British counter-terrorism expert in Adelaide

Friday, 14 September 2007

A key British adviser on counter-terrorism will be at the University of Adelaide next week to address Australian security and intelligence experts on the effectiveness of intelligence today.

British Government intelligence adviser and Oxford University academic Dr Roy Giles is in Adelaide to give the keynote address at a conference, 'Intelligence Analysis in the Asia-Pacific Conference 2007: Intelligence Culture and Practice', to be held Monday and Tuesday, 17-18 September.

Dr Giles, a former colonel in the British Army who has been involved with global intelligence for many years, will address defence chiefs, intelligence experts and academics on the continuity and change in intelligence.

Dr Giles also believes that local government has an important role to play in intelligence gathering and in coping with disaster and terrorism, based on his UK experience.

"It should all be at the grass-roots level when it comes to reviving a community after any major disaster. The key word here is resilience; with resilience as our theme at local level we aim to cope to the very best of our ability, and with the needs of our people in desperate straits. Local government in the UK is the active decision maker," Dr Giles says.

"It is this level of authority that knows the local people, the local areas and available facilities. They can assist at street level, being the ones who know how best the area can recover after a terrorist outrage happens."

The conference examines two aspects of intelligence of critical importance: culture and practice.

"The culture of intelligence determines how intelligence agencies operate, what they collect and the assessments they develop. These intelligence cultures in turn drive its practice," says conference organiser and University of Adelaide Associate Professor in Politics Felix Patrikeeff.

"The practical challenges of intelligence are at the heart of making intelligence and analysis effective.

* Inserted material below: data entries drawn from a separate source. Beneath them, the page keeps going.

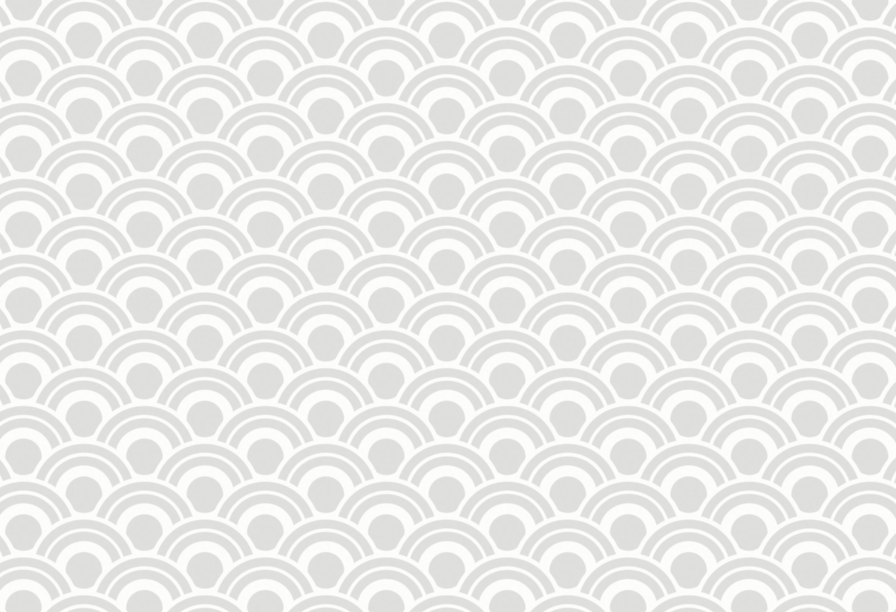
A Shadertoy shader for this pattern:

```glsl
// Overlapping scallop waves: pale grey arcs and discs with white outlines.

const float REPEATS_ACROSS = 7.408;  // scallops per canvas width
const float ROW_STEP = 0.313;        // row spacing, in scallop pitches
const vec2 ORIGIN = vec2(3.694, 2.222);
const float OUTER_RADIUS = 0.458;
const float EDGE_SOFTNESS = 0.009;
const vec3 WHITE = vec3(0.990, 0.990, 0.983);
const vec3 GREY = vec3(0.873, 0.873, 0.865);

float hash(vec2 p) {
    vec3 q = fract(p.xyx * vec3(0.1031, 0.1030, 0.0973));
    q += dot(q, q.yzx + 33.33);
    return fract((q.x + q.y) * q.z);
}

vec2 gradient(vec2 cell) {
    float angle = 6.2832 * hash(cell);
    return vec2(cos(angle), sin(angle));
}

float gradientNoise(vec2 p) {
    vec2 i = floor(p), f = p - i;
    vec2 u = f * f * f * (f * (f * 6.0 - 15.0) + 10.0);
    vec2 e = vec2(0.0, 1.0);
    float low = mix(dot(gradient(i), f), dot(gradient(i + e.yx), f - e.yx), u.x);
    float high = mix(dot(gradient(i + e.xy), f - e.xy), dot(gradient(i + e.yy), f - e.yy), u.x);
    return mix(low, high, u.y);
}

// Soft coverage of the inside of a circle
float disc(float dist, float radius, float soft) {
    return 1.0 - smoothstep(radius - soft, radius + soft, dist);
}

float ring(float dist, float inner, float outer, float soft) {
    return disc(dist, outer, soft) - disc(dist, inner, soft);
}

// Grey amount within one scallop; wobble slightly alters the inner line
float scallopInk(float dist, float wobble, float soft) {
    return disc(dist, 0.151, soft)
         + ring(dist, 0.242, 0.320 - wobble, soft)
         + ring(dist, 0.347, 0.420, soft);
}

// Stack the rows from back (upper) to front (lower)
float waveInk(vec2 p, float soft) {
    float baseRow = floor(p.y / ROW_STEP);
    float ink = 0.0;
    for (int k = 2; k >= -1; k--) {
        float row = baseRow + float(k);
        float shift = 0.5 * mod(row, 2.0);
        float column = round(p.x - shift);
        float dist = length(p - vec2(column + shift, row * ROW_STEP));
        float wobble = 0.004 * hash(vec2(column, row) + 40.0);
        ink = mix(ink, scallopInk(dist, wobble, soft), disc(dist, OUTER_RADIUS, soft));
    }
    return ink;
}

void mainImage(out vec4 fragColor, in vec2 fragCoord) {
    float pixel = REPEATS_ACROSS / iResolution.x;
    vec2 p = fragCoord * pixel - ORIGIN;
    float soft = max(EDGE_SOFTNESS, 0.6 * pixel);

    vec3 color = mix(WHITE, GREY, waveInk(p, soft));
    color += 0.006 * gradientNoise(p * 24.0);  // faint paper mottling
    fragColor = vec4(color, 1.0);
}
```
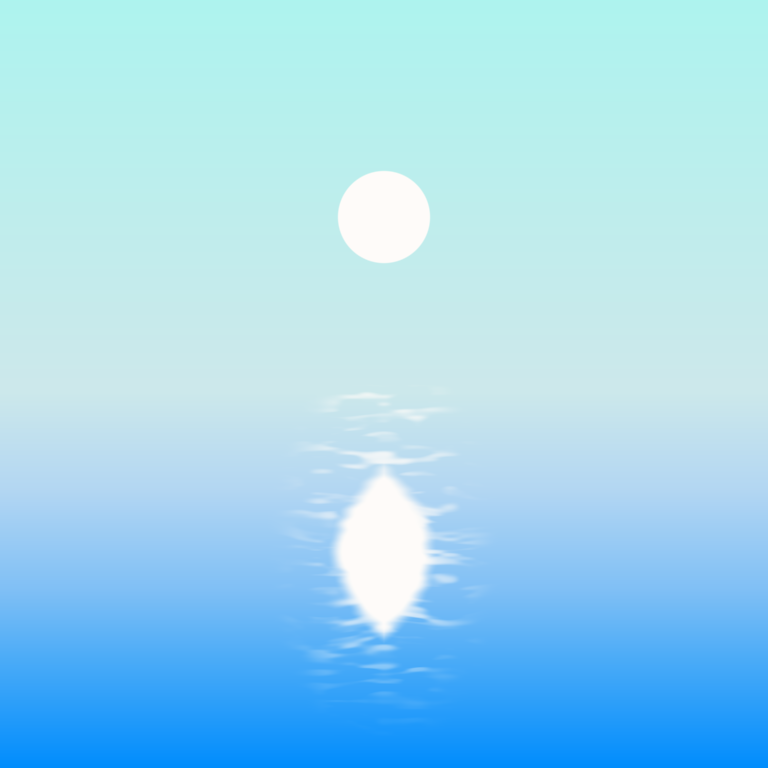
Reproduce this background procedurally as a Shadertoy shader.

```glsl
const vec3 SKY_TOP = vec3(0.68, 0.955, 0.935);
const vec3 SKY_LOW = vec3(0.80, 0.91, 0.92);
const vec3 SEA_HAZE = vec3(0.70, 0.84, 0.95);
const vec3 SEA_LIGHT = vec3(0.50, 0.75, 0.96);
const vec3 SEA_MID = vec3(0.29, 0.67, 0.97);
const vec3 SEA_DEEP = vec3(0.00, 0.55, 0.99);
const vec3 SUN_COLOR = vec3(0.995, 0.985, 0.975);

const float HORIZON = 0.5;
const vec2 SUN_CENTER = vec2(0.0, 0.7174);
const float SUN_RADIUS = 0.06;
const vec2 REFLECTION_CENTER = vec2(0.0, 0.281);
const vec2 REFLECTION_SIZE = vec2(0.061, 0.108);
const float REFLECTION_SOFTNESS = 0.011;
const vec2 RIPPLE_FREQUENCY = vec2(24.0, 125.0);
const float GLINT_STRENGTH = 0.8;

float hash(vec2 cell) {
    vec3 q = fract(cell.xyx * vec3(0.1031, 0.1030, 0.0973));
    q += dot(q, q.yzx + 33.33);
    return fract((q.x + q.y) * q.z);
}

float valueNoise(vec2 p) {
    vec2 cell = floor(p);
    vec2 f = fract(p);
    f = f * f * (3.0 - 2.0 * f);
    float lower = mix(hash(cell), hash(cell + vec2(1.0, 0.0)), f.x);
    float upper = mix(hash(cell + vec2(0.0, 1.0)), hash(cell + 1.0), f.x);
    return mix(lower, upper, f.y);
}

// Position of y between two heights, limited to 0..1
float ramp(float low, float high, float y) {
    return clamp((y - low) / (high - low), 0.0, 1.0);
}

vec3 backdrop(float y) {
    vec3 color = mix(SEA_DEEP, SEA_MID, ramp(0.0, 0.14, y));
    color = mix(color, SEA_LIGHT, ramp(0.14, 0.232, y));
    color = mix(color, SEA_HAZE, ramp(0.232, 0.362, y));
    color = mix(color, SKY_LOW, ramp(0.362, 0.49, y));
    return mix(color, SKY_TOP, ramp(HORIZON, 1.0, y));
}

// Thin, slightly tilted streaks of light
float ripples(vec2 p) {
    float sway = valueNoise(p * vec2(13.0, 30.0)) - 0.5;
    vec2 q = vec2(p.x, p.y + 0.012 * sway) * RIPPLE_FREQUENCY;
    float coarse = valueNoise(q + 17.0);
    float fine = valueNoise(q * vec2(1.9, 1.6) + 71.0);
    return smoothstep(0.46, 0.88, 0.65 * coarse + 0.35 * fine);
}

// Glints fill a wide column that narrows at both ends
float glints(vec2 p) {
    float t = (p.y - 0.28) / 0.27;
    float halfWidth = 0.155 * sqrt(max(1.0 - t * t, 0.04));
    float column = 1.0 - smoothstep(0.25, 1.0, abs(p.x) / halfWidth);
    float fade = smoothstep(0.02, 0.26, p.y);
    float belowHorizon = 1.0 - smoothstep(HORIZON - 0.008, HORIZON, p.y);
    return GLINT_STRENGTH * ripples(p) * column * fade * belowHorizon;
}

// Soft lens with parabolic sides
float reflection(vec2 p) {
    vec2 q = p - REFLECTION_CENTER;
    float t = q.y / REFLECTION_SIZE.y;
    float edgeShift = 0.008 * (valueNoise(p * vec2(20.0, 110.0)) - 0.5);
    float sideSlope = 2.0 * t * REFLECTION_SIZE.x / REFLECTION_SIZE.y;
    float d = abs(q.x) + edgeShift - REFLECTION_SIZE.x * (1.0 - t * t);
    d /= sqrt(1.0 + sideSlope * sideSlope);
    return 1.0 - smoothstep(-REFLECTION_SOFTNESS, REFLECTION_SOFTNESS, d);
}

void mainImage(out vec4 fragColor, in vec2 fragCoord) {
    vec2 p = vec2(fragCoord.x - 0.5 * iResolution.x, fragCoord.y) / iResolution.y;
    float pixel = 1.0 / iResolution.y;

    vec3 color = backdrop(p.y);

    // Light on the water
    color = mix(color, SUN_COLOR, glints(p));
    color = mix(color, SUN_COLOR, reflection(p));

    // Sun disc
    float sunDistance = length(p - SUN_CENTER) - SUN_RADIUS;
    color = mix(color, SUN_COLOR, 1.0 - smoothstep(-pixel, pixel, sunDistance));

    fragColor = vec4(color, 1.0);
}
```
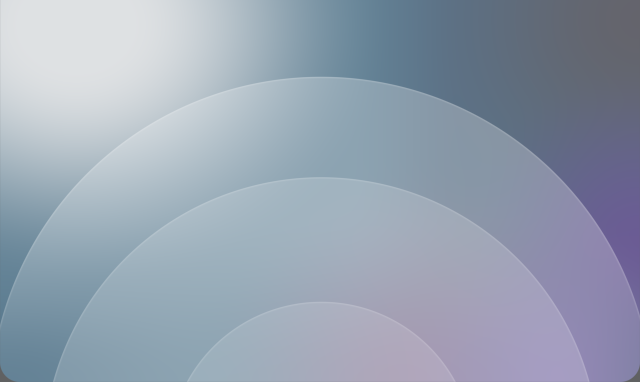
A Shadertoy shader for this background:

```glsl
// Soft slate and lavender gradient with three translucent nested discs.

#define GLOW_CENTER vec2(0.20, 0.935)
#define GLOW_INNER 0.13
#define GLOW_OUTER 0.84
#define DISC_X 0.502
#define OUTER_ALPHA_TOP 0.26
#define OUTER_ALPHA_LOW 0.10
#define MIDDLE_ALPHA 0.18
#define INNER_ALPHA 0.13
#define RIM_ALPHA 0.13
#define RIM_WIDTH 0.0022
#define CORNER_RADIUS 0.052

const vec3 TEAL     = vec3(0.390, 0.512, 0.588);
const vec3 DEEP     = vec3(0.325, 0.455, 0.540);
const vec3 SLATE    = vec3(0.360, 0.446, 0.528);
const vec3 GREY     = vec3(0.392, 0.393, 0.425);
const vec3 MAUVE    = vec3(0.515, 0.455, 0.580);
const vec3 PURPLE   = vec3(0.418, 0.360, 0.580);
const vec3 LAVENDER = vec3(0.525, 0.480, 0.675);
const vec3 PEARL    = vec3(0.872, 0.882, 0.890);
const vec3 BACKDROP = vec3(0.375, 0.380, 0.385);

// Radial weight: one at the center, zero at the radius.
float blob(vec2 p, vec2 center, float radius) {
    return 1.0 - smoothstep(0.0, radius, distance(p, center));
}

// Layered colour field; p is in units of canvas height.
vec3 gradientField(vec2 p, float aspect) {
    vec3 color = mix(TEAL, SLATE, smoothstep(0.90, 1.22, p.x));
    float lowLeft = (1.0 - smoothstep(0.0, 0.32, p.y))
                  * (1.0 - smoothstep(0.0, 0.55, p.x));
    color = mix(color, DEEP, lowLeft);

    // Cool grey and violet on the right, lighter tints at the bottom.
    color = mix(color, GREY, blob(p, vec2(aspect, 0.95), 0.62));
    color = mix(color, MAUVE, blob(p, vec2(1.10, 0.0), 0.60));
    color = mix(color, PURPLE, blob(p, vec2(aspect, 0.35), 0.50));
    color = mix(color, LAVENDER, blob(p, vec2(1.46, 0.0), 0.45));

    // Pale light, slightly wider than tall.
    float reach = length((p - GLOW_CENTER) * vec2(1.0, 1.2));
    return mix(color, PEARL, 1.0 - smoothstep(GLOW_INNER, GLOW_OUTER, reach));
}

// White veil over a disc, with a thin bright rim just inside its edge.
vec3 veil(vec3 color, vec2 p, vec2 center, float radius, float alpha, float pixel) {
    float d = distance(p, center) - radius;
    float inside = 1.0 - smoothstep(-0.5 * pixel, 0.5 * pixel, d);
    float rim = 1.0 - smoothstep(0.0, RIM_WIDTH + pixel, -d);
    return mix(color, vec3(1.0), inside * (alpha + RIM_ALPHA * rim));
}

// Coverage of a panel rounded at its two lower corners.
float panelMask(vec2 p, float aspect, float pixel) {
    float side = min(p.x, aspect - p.x);
    vec2 q = max(CORNER_RADIUS - vec2(side, p.y), 0.0);
    float d = length(q) - CORNER_RADIUS;
    return 1.0 - smoothstep(-0.5 * pixel, 0.5 * pixel, d);
}

void mainImage(out vec4 fragColor, in vec2 fragCoord) {
    vec2 p = fragCoord / iResolution.y;
    float aspect = iResolution.x / iResolution.y;
    float pixel = 1.5 / iResolution.y;
    float axis = DISC_X * aspect;

    vec3 color = gradientField(p, aspect);

    // Discs from the largest to the smallest.
    float outerAlpha = mix(OUTER_ALPHA_LOW, OUTER_ALPHA_TOP, smoothstep(0.0, 0.45, p.y));
    color = veil(color, p, vec2(axis, -0.070), 0.869, outerAlpha, pixel);
    color = veil(color, p, vec2(axis, -0.192), 0.728, MIDDLE_ALPHA, pixel);
    color = veil(color, p, vec2(axis, -0.190), 0.400, INNER_ALPHA, pixel);

    color = mix(BACKDROP, color, panelMask(p, aspect, pixel));
    fragColor = vec4(color, 1.0);
}
```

This conference considers some of the practical problems facing intelligence analysts today from a multidisciplinary perspective."

The Conference is the second in an annual series examining intelligence and security in the Asia-Pacific.

"The conference draws on national and international expertise to consider especially intelligence and security in the increasingly complex political environment of the Asia-Pacific Region," Associate Professor Patrikeeff says.

"At a time when intelligence-gathering and its role in the maintenance of security are frequently front-page news, this conference brings together a number of novel perspectives on these inter-related themes."

The conference will also include a range of speakers in the field of security and intelligence, such as:

  • Professor Greg Barton of Monash University, an authority on Jemaah Islamiyah; and

  • Dr Per-Arne Persson of the Swedish National Defence College on Understanding and Creating Cultures in Intelligence Analysis

The two-day conference is organised by the South Australian Branch of the Australian Institute of International Affairs.

The conference will be held on Monday 17 and Tuesday 18 September at the University of Adelaide Club, Hughes Plaza, University of Adelaide, North Terrace Campus.


Contact Details

Associate Professor Felix Patrikeeff
Politics and International Studies
School of History and Politics
The University of Adelaide
Business: +61 8 8313 4607
Mobile: 0402 902 508

Ms Robyn Mills
Media and Communications Officer
The University of Adelaide
Business: +61 8 8313 6341
Mobile: +61 410 689 084